Citation: Kraft M and Worm M (2018) Pemphigus Foliaceus—Repeated Treatment With Rituximab 7 Years After Initial Response: A Case Report. Front. Med. 5:315. doi: 10.3389/fmed.2018.00315

Received: 31 August 2018; Accepted: 23 October 2018;
Published: 09 November 2018.

Edited by:

Ralf J. Ludwig, Universität zu Lübeck, Germany

Reviewed by:

Khalaf Kridin, Rambam Health Care Campus, Israel
Hiroshi Koga, Kurume University School of Medicine, Japan
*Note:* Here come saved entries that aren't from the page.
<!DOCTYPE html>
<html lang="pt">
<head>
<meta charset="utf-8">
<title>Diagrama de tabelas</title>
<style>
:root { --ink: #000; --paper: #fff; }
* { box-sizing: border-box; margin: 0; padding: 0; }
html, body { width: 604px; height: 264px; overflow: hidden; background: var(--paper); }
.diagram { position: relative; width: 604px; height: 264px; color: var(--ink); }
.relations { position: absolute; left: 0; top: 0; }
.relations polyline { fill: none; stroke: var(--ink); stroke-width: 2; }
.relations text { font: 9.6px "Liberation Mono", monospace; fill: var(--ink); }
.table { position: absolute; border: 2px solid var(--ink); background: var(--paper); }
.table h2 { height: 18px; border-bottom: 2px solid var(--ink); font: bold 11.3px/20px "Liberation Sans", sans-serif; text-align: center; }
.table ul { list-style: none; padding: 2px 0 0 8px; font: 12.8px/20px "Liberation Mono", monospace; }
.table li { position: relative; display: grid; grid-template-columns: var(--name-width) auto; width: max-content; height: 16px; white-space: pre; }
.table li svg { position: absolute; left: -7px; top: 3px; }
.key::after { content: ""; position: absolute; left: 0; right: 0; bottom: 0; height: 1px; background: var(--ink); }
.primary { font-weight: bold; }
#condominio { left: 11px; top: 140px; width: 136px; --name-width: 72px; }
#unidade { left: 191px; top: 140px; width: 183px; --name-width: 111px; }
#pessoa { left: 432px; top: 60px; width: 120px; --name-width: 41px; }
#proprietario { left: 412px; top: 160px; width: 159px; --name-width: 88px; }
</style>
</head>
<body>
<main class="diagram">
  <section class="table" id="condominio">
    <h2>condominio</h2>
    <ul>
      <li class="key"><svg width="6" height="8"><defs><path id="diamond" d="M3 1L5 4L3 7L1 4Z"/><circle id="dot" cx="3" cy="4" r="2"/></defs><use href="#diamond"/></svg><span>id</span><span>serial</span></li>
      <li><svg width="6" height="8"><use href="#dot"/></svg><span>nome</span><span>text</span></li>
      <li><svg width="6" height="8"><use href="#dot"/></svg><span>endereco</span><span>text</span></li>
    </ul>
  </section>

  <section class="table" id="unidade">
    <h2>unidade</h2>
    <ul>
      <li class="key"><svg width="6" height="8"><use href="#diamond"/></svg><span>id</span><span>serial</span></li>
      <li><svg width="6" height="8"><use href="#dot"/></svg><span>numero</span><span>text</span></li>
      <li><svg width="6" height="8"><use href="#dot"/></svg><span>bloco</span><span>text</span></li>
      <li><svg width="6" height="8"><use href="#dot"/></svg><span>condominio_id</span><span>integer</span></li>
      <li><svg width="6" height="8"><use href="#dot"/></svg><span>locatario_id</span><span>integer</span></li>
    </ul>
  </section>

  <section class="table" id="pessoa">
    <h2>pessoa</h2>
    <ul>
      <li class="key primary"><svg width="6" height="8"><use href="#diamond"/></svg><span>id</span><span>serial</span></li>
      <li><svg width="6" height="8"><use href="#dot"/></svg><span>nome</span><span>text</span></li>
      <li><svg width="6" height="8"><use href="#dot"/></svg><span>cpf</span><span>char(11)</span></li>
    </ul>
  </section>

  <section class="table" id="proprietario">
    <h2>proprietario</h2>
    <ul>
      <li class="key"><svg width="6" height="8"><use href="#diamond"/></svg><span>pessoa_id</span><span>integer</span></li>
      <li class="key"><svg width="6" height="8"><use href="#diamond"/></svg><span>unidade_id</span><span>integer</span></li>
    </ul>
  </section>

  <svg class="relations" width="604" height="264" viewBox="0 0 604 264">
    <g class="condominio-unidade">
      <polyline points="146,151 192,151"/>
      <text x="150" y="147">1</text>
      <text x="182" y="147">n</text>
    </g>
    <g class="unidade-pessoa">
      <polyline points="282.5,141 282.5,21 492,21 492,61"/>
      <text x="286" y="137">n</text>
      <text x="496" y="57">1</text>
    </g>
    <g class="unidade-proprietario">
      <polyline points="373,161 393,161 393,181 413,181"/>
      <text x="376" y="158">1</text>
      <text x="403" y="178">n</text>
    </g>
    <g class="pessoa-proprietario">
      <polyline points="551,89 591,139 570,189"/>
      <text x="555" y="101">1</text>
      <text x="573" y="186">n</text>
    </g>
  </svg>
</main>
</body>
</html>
Copyright © 2018 Kraft and Worm. This is an open-access article distributed under the terms of the Creative Commons Attribution License (CC BY). The use, distribution or reproduction in other forums is permitted, provided the original author(s) and the copyright owner(s) are credited and that the original publication in this journal is cited, in accordance with accepted academic practice. No use, distribution or reproduction is permitted which does not comply with these terms.

*Correspondence: Margitta Worm,